The T-Mobile merger with Sprint is complete, leaving John Legere has a lot more free time on his hands and subscribers awaiting the promised huge increase in 5G coverage. It brings to an end a protracted period of regulatory attention, controversy among consumer rights advocates, and big boasts from T-Mobile itself.
Just whether the whole merger was in the public’s best-interests was the topic most discussed, with the risk that – one carrier down – the cellular market would lose a little of its motivation to offer deals. T-Mobile was quick to challenge that concern, promising new low-cost plans – some of which it actually launched early, amid the coronavirus crisis – to offset regulators’ fears.

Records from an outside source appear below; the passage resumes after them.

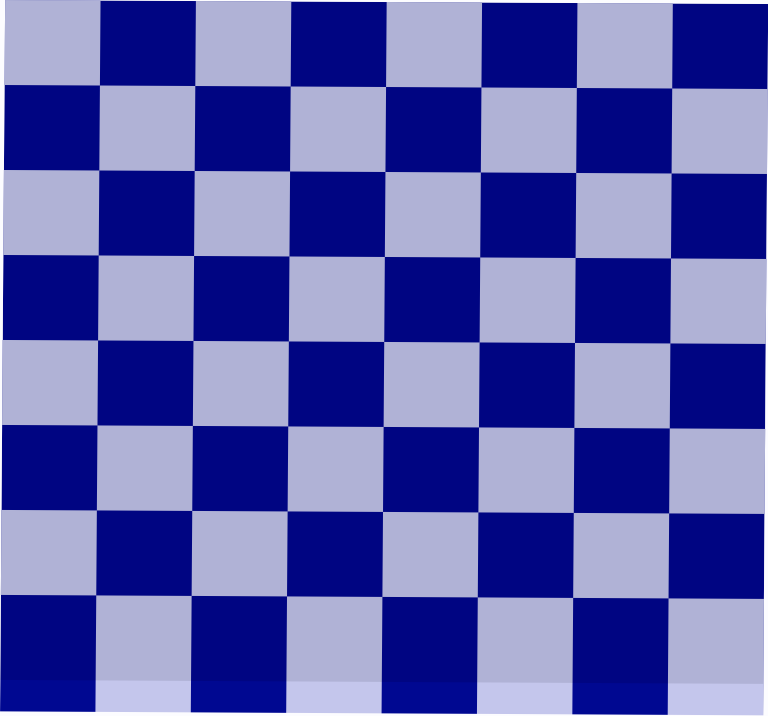
Write a WebGL 2 fragment shader that draws this pattern.

```glsl
#version 300 es
precision highp float;

uniform vec2 u_resolution;
out vec4 fragColor;

const vec3 PAPER = vec3(0.99, 0.99, 1.0);
const vec3 PALE = vec3(0.69, 0.70, 0.84);
const vec3 NAVY = vec3(0.0, 0.02, 0.51);
const vec3 PALE_STRIP = vec3(0.77, 0.775, 0.925);
const vec3 NAVY_STRIP = vec3(0.0, 0.03, 0.57);

const float CELLS = 8.0;
const float STRIP_HEIGHT = 0.37;             // in rows
const vec2 PITCH = vec2(0.1242, 0.1187);     // cell size on the canvas
const vec2 LEAN = vec2(0.0067, 0.0056);      // skew of columns and rows

// Canvas position to cell coordinates, rows counted from the top
vec2 toCells(vec2 uv, vec2 lean, vec2 pitch) {
    vec2 p = vec2(uv.x, 1.0 - uv.y);
    p -= lean * vec2(1.0 - p.y, p.x);
    return p / pitch;
}

// Smooth 0 to 1 step centred on d = 0
float coverage(float d, float blur) {
    return clamp(d / blur + 0.5, 0.0, 1.0);
}

// 1 in even cells, 0 in odd cells
float alternate(float x, float blur) {
    float d = 0.5 - abs(mod(x + 0.5, 2.0) - 1.0);
    return coverage(d, blur);
}

// 1 where the two axes share the same parity
float checker(vec2 cell, vec2 blur) {
    float a = alternate(cell.x, blur.x);
    float b = alternate(cell.y, blur.y);
    return mix(1.0 - b, b, a);
}

// 1 inside the rectangle from the origin to size
float boxMask(vec2 p, vec2 size, vec2 blur) {
    vec2 d = min(p, size - p);
    return coverage(d.x, blur.x) * coverage(d.y, blur.y);
}

void main() {
    vec2 uv = gl_FragCoord.xy / u_resolution;
    vec2 cell = toCells(uv, LEAN, PITCH);
    vec2 blur = fwidth(cell);

    // The last row extends down through the strip
    float pale = checker(vec2(cell.x, min(cell.y, CELLS - 0.5)), blur);
    vec3 board = mix(NAVY, PALE, pale);

    // Brighter strip along the bottom
    vec3 strip = mix(NAVY_STRIP, PALE_STRIP, pale);
    board = mix(board, strip, coverage(cell.y - CELLS, blur.y));

    // Paper around the skewed board
    float inside = boxMask(cell, vec2(CELLS, CELLS + STRIP_HEIGHT), blur);
    fragColor = vec4(mix(PAPER, board, inside), 1.0);
}
```
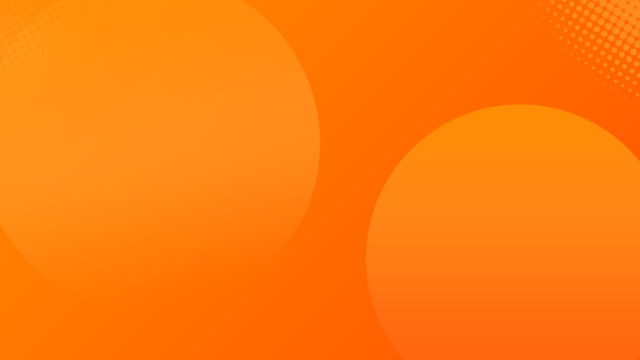
Reproduce this background procedurally as a WebGL 1 fragment shader.

```glsl
precision highp float;
// Orange diagonal gradient with two large shaded discs and halftone dots in the top corners.

uniform vec2 u_resolution;

// Antialiased coverage of a disc, in units of canvas height
float disc(vec2 p, vec2 center, float radius) {
  float pixel = 1.0 / u_resolution.y;
  return 1.0 - smoothstep(-pixel, pixel, length(p - center) - radius);
}

// Rotated dot grid whose dots shrink away from a corner
float halftone(vec2 p, vec2 corner, float reach, float pitch, float angle) {
  float c = cos(angle), s = sin(angle);
  mat2 rotation = mat2(c, s, -s, c);
  vec2 cell = floor(rotation * (p - corner) / pitch) + 0.5;
  vec2 center = cell * pitch * rotation;
  vec2 d = abs(center);
  float away = 0.6 * length(d) + 0.4 * (d.x + d.y);
  float size = clamp(1.0 - away / reach, 0.0, 1.0);
  float radius = pitch * 0.62 * pow(size, 0.7);
  return disc(p, corner + center, radius) * smoothstep(0.0, 0.12, size);
}

void main() {
  vec2 p = gl_FragCoord.xy / u_resolution.y;
  float aspect = u_resolution.x / u_resolution.y;
  float depth = 1.0 - p.y;

  // Diagonal background
  float diagonal = clamp((p.x + depth) * 0.468, 0.0, 1.0);
  vec3 color = vec3(1.0, mix(0.55, 0.37, diagonal), 0.0);

  // Left disc, dissolving toward its lower edge
  float tilted = depth + 0.15 * (p.x - 0.42);
  vec3 amber = mix(vec3(1.0, 0.60, 0.08), vec3(1.0, 0.64, 0.22), smoothstep(0.0, 0.4, tilted));
  float fade = 0.5 * (1.0 - smoothstep(0.42, 0.88, tilted));
  color = mix(color, amber, fade * disc(p, vec2(0.417, 0.602), 0.472));

  // Right disc, shaded from amber to deep orange
  vec3 shade = mix(vec3(1.0, 0.55, 0.02), vec3(1.0, 0.53, 0.09), smoothstep(0.29, 0.6, depth));
  shade = mix(shade, vec3(1.0, 0.40, 0.06), smoothstep(0.52, 1.04, depth));
  color = mix(color, shade, disc(p, vec2(aspect - 0.333, 0.282), 0.428));

  // Soft glow on the upper left edge
  float glow = exp(-dot(p - vec2(0.0, 0.9), p - vec2(0.0, 0.9)) * 60.0);
  color = mix(color, vec3(1.0, 0.66, 0.24), 0.35 * glow);

  // Corner halftones: faint on the left, bright on the right
  float faintDots = halftone(p, vec2(0.0, 1.0), 0.27, 0.022, -0.5);
  color = mix(color, vec3(1.0, 0.50, 0.0), 0.3 * faintDots);
  float brightDots = halftone(p, vec2(aspect, 1.0), 0.31, 0.024, 0.55);
  color = mix(color, vec3(1.0, 0.56, 0.12), 0.9 * brightDots);

  gl_FragColor = vec4(color, 1.0);
}
```
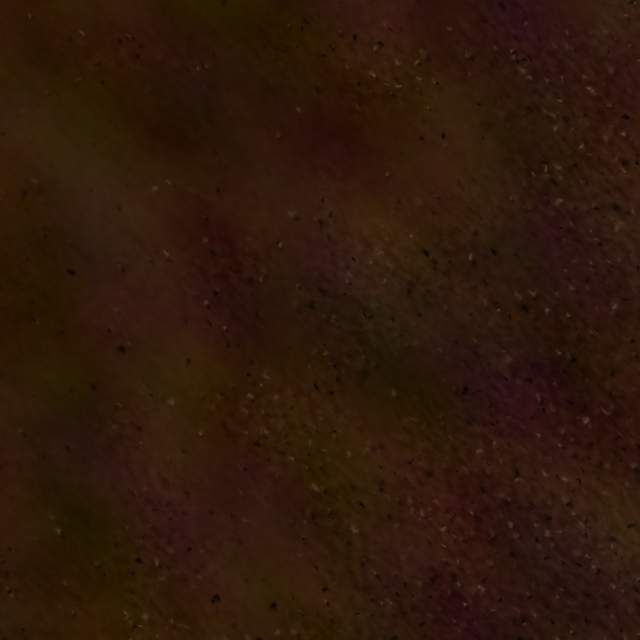
Give the GLSL for this texture, as a Shadertoy shader.

```glsl
#define BASE_COLOR vec3(0.184, 0.097, 0.041)
#define LIGHT_AXIS vec3(0.066, 0.050, 0.034)
#define GREEN_AXIS vec3(-0.014, 0.030, -0.016)
#define VIOLET_AXIS vec3(0.002, -0.010, 0.046)
#define PALE_SPECK vec3(0.44, 0.33, 0.26)
#define DARK_SPECK vec3(0.025, 0.008, 0.005)
#define CLOUD_FREQ 5.2
#define CLOUD_STRETCH 0.62
#define GRAIN_FREQ 80.0
#define GRAIN_GAIN 0.040
#define SPECK_CELLS 56.0
#define SPECK_SIZE 0.23

vec3 hash3(vec2 p) {
    vec3 q = fract(vec3(p.xyx) * vec3(0.1031, 0.1030, 0.0973));
    q += dot(q, q.yxz + 33.33);
    return fract((q.xxy + q.yzz) * q.zyx);
}

float gradientDot(vec2 cell, vec2 offset) {
    float angle = 6.28319 * hash3(cell + 57.0).x;
    return dot(vec2(cos(angle), sin(angle)), offset);
}

float gradientNoise(vec2 p) {
    vec2 i = floor(p), f = p - i;
    vec2 u = f * f * f * (f * (f * 6.0 - 15.0) + 10.0);
    float low = mix(gradientDot(i, f), gradientDot(i + vec2(1, 0), f - vec2(1, 0)), u.x);
    float high = mix(gradientDot(i + vec2(0, 1), f - vec2(0, 1)),
                     gradientDot(i + vec2(1, 1), f - vec2(1, 1)), u.x);
    return mix(low, high, u.y);
}

float fbm(vec2 p) {
    float sum = 0.0, gain = 1.0;
    for (int octave = 0; octave < 5; octave++) {
        sum += gain * gradientNoise(p);
        p = p * 2.03 + 17.3;
        gain *= 0.52;
    }
    return sum;
}

// Axes: x runs along the falling diagonal, y across it
vec2 toDiagonal(vec2 p) {
    return vec2(p.x - p.y, p.x + p.y) * 0.70711;
}

float softBlob(vec2 d, float radius, float stretch) {
    d = toDiagonal(d) * vec2(1.0 / stretch, stretch);
    return exp(-dot(d, d) / (radius * radius));
}

// Returns pale coverage in x and dark coverage in y
vec2 specks(vec2 uv, float density) {
    vec2 p = uv * SPECK_CELLS;
    p += 0.35 * vec2(gradientNoise(p * 1.7), gradientNoise(p * 1.7 + 71.0));
    vec2 home = floor(p), cover = vec2(0.0);
    for (int y = -1; y <= 1; y++)
    for (int x = -1; x <= 1; x++) {
        vec2 cell = home + vec2(x, y);
        vec3 place = hash3(cell + 11.0);
        vec3 kind = hash3(cell + 203.0);
        float present = smoothstep(0.0, 0.08, density - place.z);
        float radius = SPECK_SIZE * mix(0.65, 1.35, kind.x * kind.x);
        float stretch = mix(0.95, 1.4, fract(kind.x * 7.0));
        float strength = present * mix(0.2, 1.0, kind.y * kind.y);
        vec2 d = p - cell - place.xy;
        vec2 shadowShift = vec2(0.24, -0.28) * mix(0.8, 1.5, kind.x);
        float pale = softBlob(d, radius, stretch) * smoothstep(0.3, 0.75, kind.z);
        float dark = softBlob(d - shadowShift, radius, stretch) * smoothstep(1.05, 0.45, kind.z);
        cover = max(cover, strength * vec2(pale * 0.75, dark));
    }
    return cover;
}

void mainImage(out vec4 fragColor, in vec2 fragCoord) {
    vec2 uv = fragCoord / iResolution.y;
    vec2 diagonal = toDiagonal(uv);
    vec2 cloud = diagonal * vec2(CLOUD_STRETCH, 1.0) * CLOUD_FREQ;

    // Cloudy ground with drifting hue
    float light = fbm(cloud + 3.7);
    float green = fbm(cloud * 1.1 + 41.2);
    float violet = fbm(cloud * 0.9 + 83.9) + 0.5 * (uv.x - 0.5);
    vec3 color = BASE_COLOR + LIGHT_AXIS * light + GREEN_AXIS * green + VIOLET_AXIS * violet;

    // Grain in two sizes, rougher toward the lower right and in patches
    float rough = smoothstep(-0.3, 0.85, 0.8 * uv.x - 0.45 * uv.y + 0.9 * fbm(uv * 6.0 + 130.0));
    vec2 grainPoint = diagonal * vec2(0.62, 1.0) * GRAIN_FREQ;
    float grain = gradientNoise(grainPoint) + 0.6 * gradientNoise(grainPoint * 1.9 + 29.0);
    color += GRAIN_GAIN * grain * mix(0.35, 1.25, rough) * vec3(1.0, 0.85, 0.7);

    // Paired pale and dark specks
    vec2 cover = specks(uv, mix(0.08, 0.78, rough));
    color = mix(color, DARK_SPECK, cover.y);
    color = mix(color, PALE_SPECK, cover.x * mix(0.65, 0.95, rough));

    fragColor = vec4(clamp(color, 0.0, 1.0), 1.0);
}
```
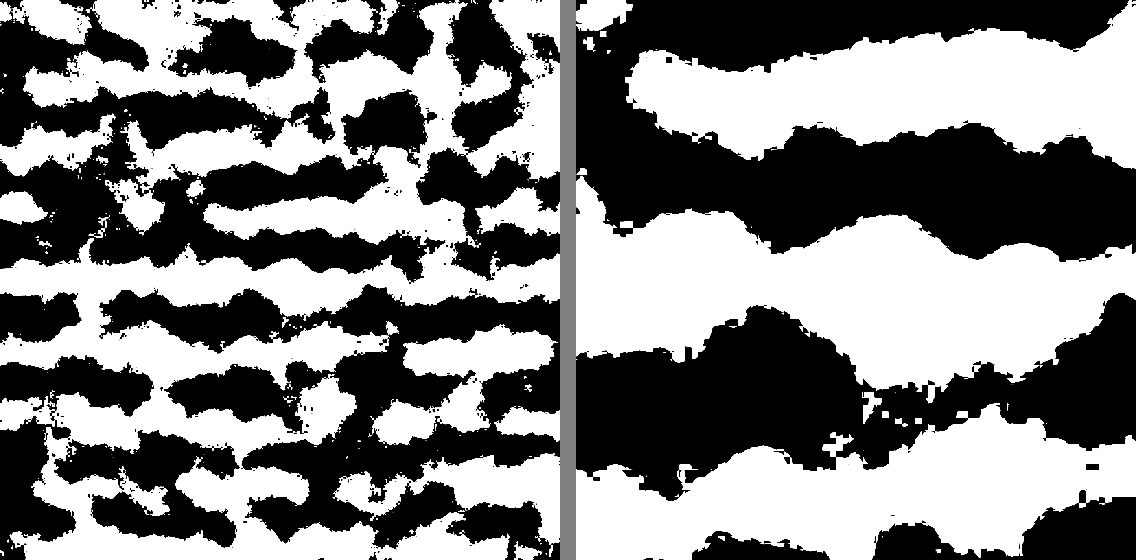
Left: the whole. Right: its middle third, enlarged.
Reproduce this texture procedurally as a WebGL 2 fragment shader.

```glsl
#version 300 es
precision highp float;

uniform vec2 u_resolution;
out vec4 fragColor;

const float TAU = 6.2831853;

// Unit gradient with a hashed direction for each lattice point
vec2 latticeGradient(vec2 cell) {
    uvec2 q = uvec2(ivec2(cell) + 4096) * uvec2(1597u, 3812u);
    uint h = (q.x ^ (q.y * 2971u)) * 40503u;
    h = (h ^ (h >> 15)) * 73856093u;
    h ^= h >> 13;
    float angle = TAU * float(h & 65535u) / 65536.0;
    return vec2(cos(angle), sin(angle));
}

float gradientNoise(vec2 p) {
    vec2 cell = floor(p);
    vec2 f = p - cell;
    vec2 u = f * f * f * (f * (f * 6.0 - 15.0) + 10.0);
    float a = dot(latticeGradient(cell), f);
    float b = dot(latticeGradient(cell + vec2(1, 0)), f - vec2(1, 0));
    float c = dot(latticeGradient(cell + vec2(0, 1)), f - vec2(0, 1));
    float d = dot(latticeGradient(cell + vec2(1, 1)), f - vec2(1, 1));
    return mix(mix(a, b, u.x), mix(c, d, u.x), u.y);
}

// Horizontal bands with a slow waver
float bands(vec2 p) {
    float waver = 0.012 * gradientNoise(p * vec2(5.0, 4.0) + 31.7);
    return cos(TAU * 8.34 * (p.y - 0.974 + waver));
}

// Blobs that break and bridge the bands, down to ragged edges
float blobs(vec2 p) {
    float sum = 0.95 * gradientNoise(p * vec2(7.5, 8.5) + 43.3);
    sum += 1.25 * gradientNoise(p * vec2(14.5, 15.5) + 57.1);
    sum += 0.52 * gradientNoise(p * 31.0 + 11.9);
    sum += 0.24 * gradientNoise(p * 66.0 + 83.4);
    return sum;
}

// Square grain that speckles the shallow slopes
float grain(vec2 p) {
    vec2 fleck = floor(p * 256.0);
    return 0.10 * gradientNoise(p * 131.0 + 19.6)
         + 0.22 * gradientNoise(fleck * 0.73 + 7.2);
}

void main() {
    vec2 p = gl_FragCoord.xy / min(u_resolution.x, u_resolution.y);
    float field = 0.42 * bands(p) + blobs(p) + grain(p) - 0.02;

    // Crisp threshold with a narrow smoothed edge
    float edge = max(0.1 * fwidth(field), 0.0001);
    float white = smoothstep(-edge, edge, field);
    fragColor = vec4(vec3(white), 1.0);
}
```
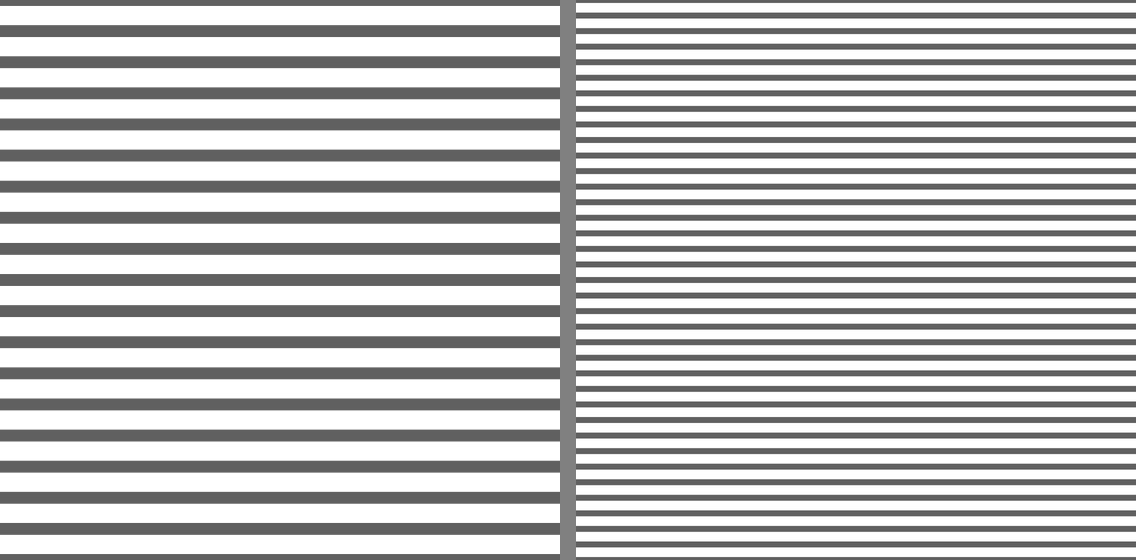
Left: one tile. Right: repeated 2 by 2.
A Shadertoy shader for this pattern:

```glsl
// Signed distance to the nearest stripe edge, in stripe periods; a stripe is centred on each whole number
float stripeDistance(float y, float width) {
    return abs(fract(y + 0.5) - 0.5) - 0.5 * width;
}

void mainImage(out vec4 fragColor, in vec2 fragCoord) {
    // 18 whole periods, so half a stripe meets its other half across the seam
    float stripes = 18.0;
    float y = fragCoord.y / iResolution.y * stripes;

    // One-pixel edge coverage
    float pixel = stripes / iResolution.y;
    float coverage = clamp(0.5 - stripeDistance(y, 0.382) / pixel, 0.0, 1.0);

    vec3 paper = vec3(1.0);
    vec3 ink = vec3(0.376);
    fragColor = vec4(mix(paper, ink, coverage), 1.0);
}
```
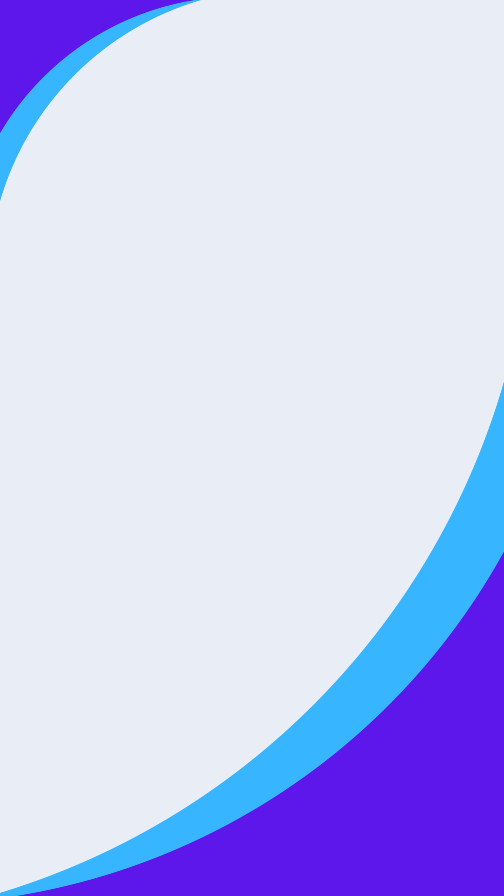
Reproduce this background procedurally as a WebGL 1 fragment shader.

```glsl
precision highp float;

uniform vec2 u_resolution;

// Coverage of the area outside a circle, with a one-pixel soft edge
float outside(vec2 p, vec2 center, float radius) {
    float soft = 0.5 / u_resolution.x;
    return smoothstep(-soft, soft, length(p - center) - radius);
}

void main() {
    // Width spans 0 to 1, height follows the aspect ratio
    vec2 p = gl_FragCoord.xy / u_resolution.x;
    float top = u_resolution.y / u_resolution.x;
    vec2 q = vec2(p.x, p.y - top);

    vec3 paper = vec3(0.914, 0.929, 0.965);
    vec3 sky = vec3(0.22, 0.71, 1.0);
    vec3 violet = vec3(0.365, 0.09, 0.92);

    // Lower right sweep
    vec3 color = mix(paper, sky, outside(p, vec2(-0.433, 1.433), 1.491));
    color = mix(color, violet, outside(p, vec2(-0.185, 1.3345), 1.352));

    // Upper left sweep, limited to its corner
    float corner = 1.0 - step(0.463, q.x - q.y);
    color = mix(color, sky, corner * outside(q, vec2(0.5625, -0.5625), 0.5856));
    color = mix(color, violet, corner * outside(q, vec2(0.4734, -0.5417), 0.5486));

    gl_FragColor = vec4(color, 1.0);
}
```
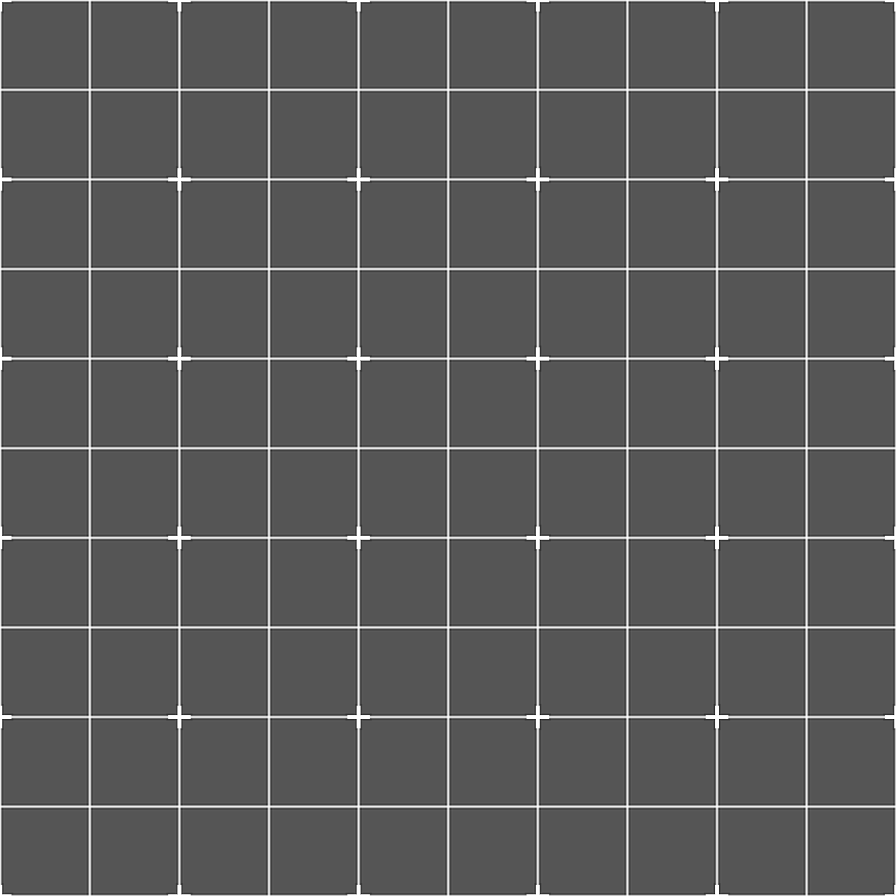
A Shadertoy shader for this pattern:

```glsl
// Dark grey drafting grid of thin white lines with small plus marks at every second crossing.

const float PI = 3.14159;
const float CELLS = 10.0;          // grid squares across and down
const float MARKS = 5.0;           // plus marks across and down
const float LINE_WIDTH = 0.00195;  // width of a grid line
const float LINE_STRENGTH = 0.92;  // peak opacity of a grid line
const float ARM_HALF = 0.0022;     // half thickness of a plus arm
const float ARM_REACH = 0.0126;    // length of a plus arm from its centre
const float RIM = 0.002;           // width of the dark rim round a plus
const vec2 SHIFT = vec2(0.00025, -0.00025);
const vec3 GROUND = vec3(0.333);
const vec3 RIM_COLOR = vec3(0.275);
const vec3 INK = vec3(1.0);

// Signed offset to the nearest of `count` evenly spaced positions, wrapping at the edges
vec2 nearestOffset(vec2 uv, float count) {
    return (fract(uv * count + 0.5) - 0.5) / count;
}

float sinc(float x) {
    float angle = PI * max(abs(x), 0.001);
    return sin(angle) / angle;
}

// Windowed sinc line section: bright core with a dark rim that fades out
float lineProfile(float d, float width) {
    float x = abs(d) / width;
    return x < 3.0 ? sinc(x) * sinc(x / 3.0) : 0.0;
}

// Both line directions, joined so that crossings stay bright
float gridInk(vec2 d, float width, float strength) {
    float across = strength * lineProfile(d.x, width);
    float down = strength * lineProfile(d.y, width);
    return 1.0 - (1.0 - across) * (1.0 - down);
}

// Share of a pixel-sized box at offset d that lies within a rectangle
float boxCoverage(vec2 d, vec2 halfSize, vec2 pixel) {
    vec2 low = max(d - 0.5 * pixel, -halfSize);
    vec2 high = min(d + 0.5 * pixel, halfSize);
    vec2 share = clamp((high - low) / pixel, 0.0, 1.0);
    return share.x * share.y;
}

float plusCoverage(vec2 d, float reach, float halfWidth, vec2 pixel) {
    return max(boxCoverage(d, vec2(reach, halfWidth), pixel),
               boxCoverage(d, vec2(halfWidth, reach), pixel));
}

void mainImage(out vec4 fragColor, in vec2 fragCoord) {
    vec2 pixel = 1.0 / iResolution.xy;
    vec2 uv = fragCoord * pixel - SHIFT;
    vec2 toLine = nearestOffset(uv, CELLS);
    vec2 toMark = nearestOffset(uv, MARKS);

    // Ground, darkened round the plus marks
    float rim = plusCoverage(toMark, ARM_REACH + RIM, ARM_HALF + RIM, pixel);
    vec3 color = mix(GROUND, RIM_COLOR, rim);

    // Grid lines, then plus marks on top
    color += (INK - color) * gridInk(toLine, LINE_WIDTH, LINE_STRENGTH);
    color = mix(color, INK, plusCoverage(toMark, ARM_REACH, ARM_HALF, pixel));
    fragColor = vec4(clamp(color, 0.0, 1.0), 1.0);
}
```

Now, it’s time to see just how many of those promises pan out. T-Mobile says it now has, with Sprint’s spectrum to play with, 14 times more capacity in the next six years than it has alone today. It’ll be using that to roll out broader, faster 5G access. Customers, the “New” T-Mobile promises, will have average 5G speeds up to eight times faster than the LTE they get now in “just a few years.”
That’ll jump to 15x over the next six years, it’s said. Within the same timeframe, the New T-Mobile promises 5G to 99-percent of the US population. 90-percent of the US population will see average 5G speeds, it suggests, in excess of 100 Mbps.
Unsurprisingly, that will be biased toward more urban areas, though part of the reason the merger finally got the green-light is T-Mobile’s commitment to serving more rural areas. It says it will eventually cover 90-percent of rural Americans, offering 5G speeds of 50 Mbps on average.
To do that, it’ll tap into low-, mid-, and high-spectrum bands. Currently T-Mobile’s broadest deployment is in the 600MHz spectrum, the low-band area; that offers speeds a little higher than LTE, but with the potential for rapid deployment. For the biggest data rate improvements, though, the carrier will need to look to the mid- and high-bands.
It’ll use that for both smartphones and in-home broadband options. That’ll mean 100+ Mbps speeds for wireless broadband across 90-percent of the US population, for example, in the next six years. For wireless plans, the carrier is promising “the same or better rate plans for three years” including 5G, prepaid, and Lifeline customers.
At the helm, though, will be a new – albeit familiar – face. John Legere, who has been an outspoken and atypical CEO at least partially responsible for T-Mobile’s turnaround over the past years, at least in visibility, will be replaced by former-COO Mike Sievert. That’s taking place ahead of time, with Legere originally planning to leave at the end of his current contact on April 30.